Night blindness or medically known as nyctalopia is a condition wherein a person has vision difficulties at night or where there is low light. Night blindness is more of a symptom of an underlying eye disease rather than a medical disorder in itself. This particular symptom may be present at birth or may be acquired later in life due to injury to parts of the eye or malnutrition.
Retinitis pigmentosa is said to be the most common cause of night blindness or nyctalopia. This involves a defect on the rod cells of the retina. Rod cells are responsible for processing light that passes through the eye’s retina. And if these cells do not function properly, they will gradually lose the ability to process the light coming through them. This will then cause people to have difficulty in seeing things in low light conditions or at night. In worst cases, some people even have difficulty seeing even during day time or bright light conditions.
Other conditions that may cause nyctalopia include myopia, cataracts, deficiency in Vitamin A, medications that cause pupil constriction like those for glaucoma, oguchi disease, Sorsby’s fundus dystrophy, and refractive surgery.
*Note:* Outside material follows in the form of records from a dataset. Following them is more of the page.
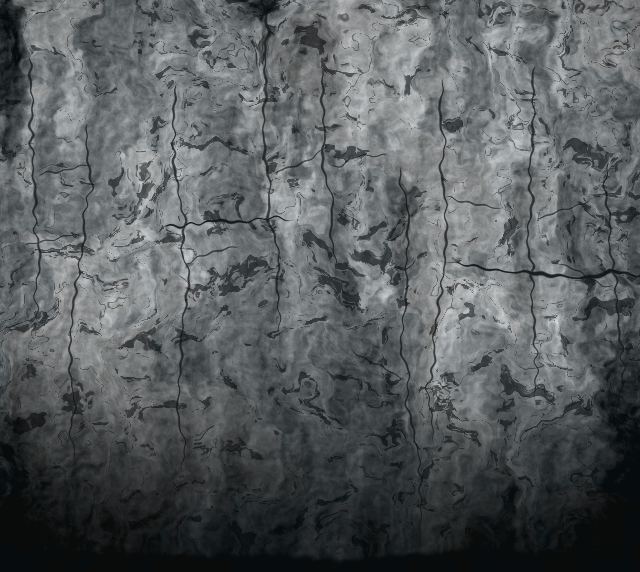
Give the GLSL for this texture, as a Shadertoy shader.

```glsl
float hash(vec2 p) {
    vec3 q = fract(p.xyx * 0.1031);
    q += dot(q, q.yzx + 33.33);
    return fract((q.x + q.y) * q.z);
}

// Smooth cellular noise: random cell tones blended around jittered centres
float cellNoise(vec2 p) {
    vec2 cell = floor(p), f = p - cell;
    float tone = 0.0, total = 0.0;
    for (int y = -1; y <= 1; y++)
    for (int x = -1; x <= 1; x++) {
        vec2 o = vec2(x, y), id = cell + o;
        vec2 d = o + 0.2 + 0.6 * vec2(hash(id), hash(id + 57.0)) - f;
        float w = exp(-6.0 * dot(d, d));
        tone += w * hash(id + 113.0);
        total += w;
    }
    return tone / total;
}

// Layered noise centred on zero
float layers(vec2 p) {
    float sum = 0.0, amp = 0.55;
    for (int i = 0; i < 4; i++) {
        sum += amp * (cellNoise(p) - 0.5);
        p = p * 2.13 + 17.3;
        amp *= 0.58;
    }
    return sum;
}

// Distance between the two nearest cell centres: zero on cell borders
float cellBorder(vec2 p) {
    vec2 cell = floor(p), f = p - cell;
    float near = 8.0, second = 8.0;
    for (int y = -1; y <= 1; y++)
    for (int x = -1; x <= 1; x++) {
        vec2 o = vec2(x, y), id = cell + o;
        float d = length(o + vec2(hash(id), hash(id + 31.0)) - f);
        second = min(second, max(near, d));
        near = min(near, d);
    }
    return second - near;
}

float jag(float t) {
    return sin(t * 13.0) + 0.6 * sin(t * 31.0 + 2.0 * sin(t * 17.0))
         + 0.35 * sin(t * 83.0 + 3.0 * sin(t * 41.0)) + 0.2 * sin(t * 210.0);
}

// Tapered jagged crack from a to b; x: dark core, y: lit lower lip
vec2 crack(vec2 p, vec2 a, vec2 b, float width, float seed) {
    vec2 dir = normalize(b - a);
    float len = length(b - a), along = dot(p - a, dir);
    float side = dot(p - a, vec2(-dir.y, dir.x)) + 0.007 * jag(along + seed);
    float taper = smoothstep(0.0, 0.04, along) * smoothstep(len, len * 0.6, along);
    float w = width * (0.6 + 0.4 * sin(along * 57.0 + seed * 9.0)) * taper;
    float soft = 0.0017;
    float core = smoothstep(w + soft, w * 0.4, abs(side)) * smoothstep(0.0, 0.25, taper);
    float lip = exp(-pow((side + width * 2.5) / (width * 2.0), 2.0)) * taper;
    return vec2(core, lip);
}

void mainImage(out vec4 fragColor, in vec2 fragCoord) {
    vec2 p = fragCoord / iResolution.y;
    float wide = iResolution.x / iResolution.y, u = p.x / wide;
    vec2 warp = vec2(layers(p * 7.0), layers(p * 7.0 + 40.0));

    // Light falls off to the floor, the top and the sides
    float tone = 0.09 + 0.41 * smoothstep(-0.05, 0.55, p.y);
    tone -= 0.11 * smoothstep(0.75, 1.05, p.y);
    tone -= 0.15 * pow(abs(2.0 * u - 1.0), 3.0);
    float lit = smoothstep(0.0, 0.5, p.y);

    // Cloudy stains, vertical drips and pale bare plaster
    float cloud = layers(p * vec2(5.0, 3.5) + warp * 0.9 + 3.0);
    float drip = layers(p * vec2(26.0, 4.0) + warp * 2.0 + 70.0);
    float bare = layers(p * vec2(4.5, 3.2) + warp * 1.3 + 25.0);
    tone += (0.4 * cloud + 0.3 * drip) * (0.35 + 0.65 * lit);
    tone += 0.10 * smoothstep(0.0, 0.07, bare + 0.25 * drip) * lit;

    // Rough grain lit from the upper left
    vec2 g = p * 62.0 + warp * 4.0;
    float relief = layers(g) - layers(g + vec2(-0.45, 0.45));
    tone += (0.17 * relief + 0.10 * layers(p * 120.0)) * (0.35 + 0.65 * lit);

    // Hairline network, broken up by stains
    float hair = smoothstep(0.035, 0.0, cellBorder(p * 8.0 + warp * 2.6));
    tone *= 1.0 - 0.4 * hair * smoothstep(0.0, 0.16, drip + cloud * 0.6);
    float pits = smoothstep(0.17, 0.28, layers(p * vec2(30.0, 42.0) + warp * 5.0));
    tone *= 1.0 - 0.5 * pits;

    // Long upright cracks with side branches
    vec2 cracks = vec2(0.0);
    for (int i = 0; i < 9; i++) {
        float k = float(i), r = hash(vec2(k, 4.0)), s = hash(vec2(k, 9.0));
        vec2 a = vec2((k + 0.2 + 0.5 * r) / 9.0 * wide, 0.65 + 0.4 * s);
        vec2 b = a + vec2(0.1 * (r - 0.5), -0.25 - 0.5 * hash(vec2(k, 15.0)));
        vec2 m = mix(a, b, 0.25 + 0.3 * r);
        vec2 tip = m + vec2(s > 0.5 ? 0.11 : -0.11, 0.12 * (r - 0.4));
        cracks = max(cracks, crack(p, a, b, 0.0012 + 0.0014 * s, k * 1.7) * vec2(0.8, 0.3));
        cracks = max(cracks, crack(p, m, tip, 0.0011, k * 2.3) * vec2(0.7, 0.3));
    }

    // Deep level cracks
    cracks = max(cracks, crack(p, vec2(wide + 0.2, 0.52), vec2(0.66 * wide, 0.53), 0.0042, 2.0).xy * vec2(1.0, 0.2));
    cracks = max(cracks, crack(p, vec2(0.25 * wide, 0.605), vec2(0.47 * wide, 0.61), 0.0024, 5.0));
    tone += 0.10 * cracks.y * lit;
    tone = mix(tone, 0.07, 0.9 * cracks.x);

    // Black ragged gap along the floor
    float ledge = 0.026 + 0.004 * jag(p.x * 0.8) + 0.03 * warp.x;
    tone *= mix(0.3, 1.0, smoothstep(-0.006, 0.008, p.y - ledge));

    // Cool slate in the drips, warmer grey on bare plaster
    vec3 tint = mix(vec3(-0.016, 0.004, 0.014), vec3(-0.006, 0.003, 0.004), smoothstep(0.0, 0.15, bare));
    fragColor = vec4(clamp(max(tone, 0.04) + tint, 0.0, 1.0), 1.0);
}
```
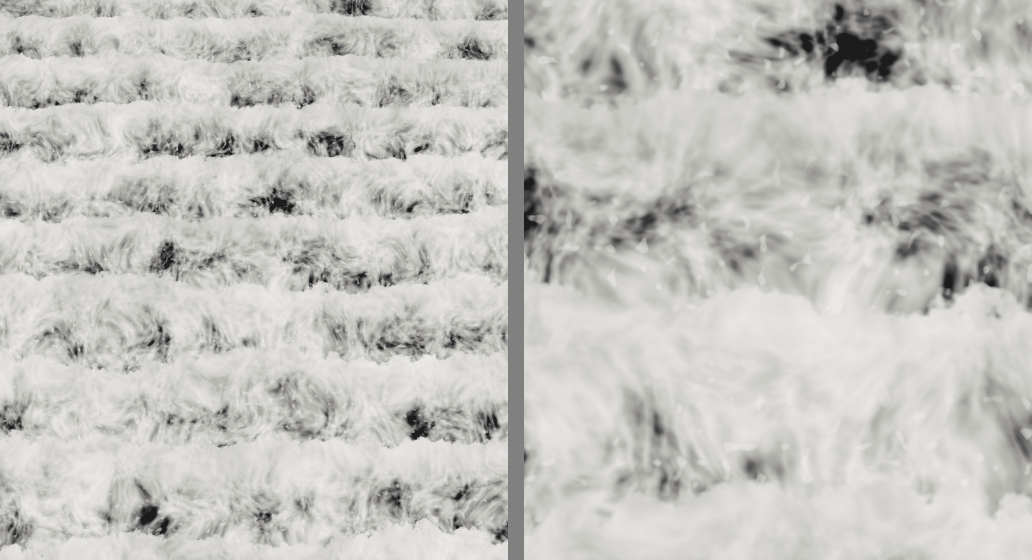
Left: the whole. Right: its middle third, enlarged.
A Shadertoy shader for this texture:

```glsl
// White water foaming down a stair of low, ragged tiers, with dark hollows under the crests.

const float TOP_TIER = 0.065;     // tier height at the top edge
const float TIER_GROWTH = 0.12;   // growth of tier height towards the viewer
const float TIER_SHIFT = 0.55;    // where the first crest falls
const float CREST_SWELL = 0.30;   // slow rise and fall of the crest lines
const float CREST_TEETH = 0.13;   // fine raggedness of the crest lines
const float CREST_SOFTNESS = 0.07;
const float GRAIN_REFERENCE = 0.13;
const float HOLLOW_DEPTH = 1.45;
const float PATCH_DEPTH = 2.0;
const float CHURN_DEPTH = 1.75;
const float STRAND_DEPTH = 1.8;
const float SPRAY_LIGHT = 0.9;
const float BROAD_SHADE = 0.8;
const float FAR_CONTRAST = 0.72;

// Tones from foam to open water, and the depth at which each one sits
const int TONE_COUNT = 7;
const vec3 TONES[TONE_COUNT] = vec3[TONE_COUNT](
    vec3(0.915, 0.91, 0.90), vec3(0.87, 0.86, 0.85), vec3(0.79, 0.79, 0.77),
    vec3(0.69, 0.69, 0.67), vec3(0.56, 0.55, 0.54), vec3(0.35, 0.35, 0.35),
    vec3(0.11, 0.11, 0.11));
const float TONE_DEPTHS[TONE_COUNT] = float[TONE_COUNT](
    -1.9, -0.77, 0.23, 0.93, 1.55, 2.05, 2.6);

float hash(vec2 cell) {
    vec3 h = fract(cell.xyx * vec3(0.1031, 0.1030, 0.0973));
    h += dot(h, h.yzx + 33.33);
    return fract((h.x + h.y) * h.z);
}

vec2 gradient(vec2 cell) {
    float angle = 6.2832 * hash(cell);
    return vec2(cos(angle), sin(angle));
}

float gradientNoise(vec2 p) {
    vec2 cell = floor(p), f = fract(p);
    vec2 u = f * f * f * (f * (f * 6.0 - 15.0) + 10.0);
    vec2 e = vec2(1.0, 0.0);
    float low = mix(dot(gradient(cell), f),
                    dot(gradient(cell + e.xy), f - e.xy), u.x);
    float high = mix(dot(gradient(cell + e.yx), f - e.yx),
                     dot(gradient(cell + e.xx), f - e.xx), u.x);
    return mix(low, high, u.y);
}

float fbm(vec2 p) {
    const mat2 TURN = mat2(1.68, 1.26, -1.26, 1.68);
    float sum = 0.0, weight = 1.0;
    for (int octave = 0; octave < 4; octave++) {
        sum += weight * gradientNoise(p);
        p = TURN * p + 17.3;
        weight *= 0.65;
    }
    return sum;
}

// Depth of one tier: negative is thick foam, above two is bare dark water
float tierDepth(vec2 p, float tier, float phase) {
    float size = TOP_TIER * exp(TIER_GROWTH * tier);
    vec2 seed = 40.0 * vec2(hash(vec2(tier, 3.0)), hash(vec2(tier, 8.0)));
    vec2 q = p / sqrt(size * GRAIN_REFERENCE) + seed;
    float hollow = smoothstep(0.1, 0.85, phase);

    // Bend the grain so that it curls like torn foam
    vec2 curled = q + 0.25 * vec2(gradientNoise(q * 1.7), gradientNoise(q * 1.7 + 9.2));
    float patches = gradientNoise(vec2(0.95, 0.7) * p / size + seed.yx);
    float churn = fbm(curled * 2.5);
    float strands = abs(gradientNoise(curled * vec2(8.0, 5.5))) - 0.2;
    float spray = smoothstep(0.28, 0.48, gradientNoise(q * 14.0));

    float depth = HOLLOW_DEPTH * (hollow - 0.52);
    depth += PATCH_DEPTH * patches * (0.45 + hollow);
    depth += (CHURN_DEPTH * churn + STRAND_DEPTH * strands) * (0.6 + 0.75 * hollow);
    return depth - SPRAY_LIGHT * spray * hollow;
}

vec3 toneAt(float depth) {
    vec3 tone = TONES[0];
    for (int i = 1; i < TONE_COUNT; i++) {
        float from = TONE_DEPTHS[i - 1];
        float share = clamp((depth - from) / (TONE_DEPTHS[i] - from), 0.0, 1.0);
        tone = mix(tone, TONES[i], share);
    }
    return tone;
}

void mainImage(out vec4 fragColor, in vec2 fragCoord) {
    vec2 p = fragCoord / iResolution.y;
    float fall = 1.0 - p.y;

    // Tiers grow taller towards the lower edge
    float steps = log(1.0 + fall * TIER_GROWTH / TOP_TIER) / TIER_GROWTH + TIER_SHIFT;
    steps += CREST_SWELL * gradientNoise(vec2(p.x * 3.5, steps * 0.7) + 5.4);
    steps += CREST_TEETH * fbm(p * 22.0);
    float tier = floor(steps), phase = fract(steps);

    // Each crest stands softly in front of the hollow behind it
    float behind = tierDepth(p, tier - 1.0, phase + 1.0);
    float front = tierDepth(p, tier, phase);
    float depth = mix(behind, front, smoothstep(0.0, CREST_SOFTNESS, phase));

    // Broad light and the paler distance
    depth += BROAD_SHADE * gradientNoise(p * 2.2 + 13.7);
    depth *= mix(FAR_CONTRAST, 1.0, smoothstep(0.0, 0.3, fall));
    depth += 0.15 * (1.0 - smoothstep(0.0, 0.3, fall));

    fragColor = vec4(toneAt(depth), 1.0);
}
```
Treatment for night blindness depends on the symptoms presented by the patient, its severity, and the cause for the vision difficulty at night and low light conditions. For milder cases, new prescription eyeglasses may be the only thing that’s needed to help people see better at night time. For those under glaucoma medication, a change of drug type may be advised by doctors. People with cataracts for example are usually advised to undergo surgery. It is also advised that people experiencing symptoms of night blindness or nyctalopia seek medical attention as soon as possible to have better prognosis and to discuss to their doctors their apprehensions with their vision difficulties.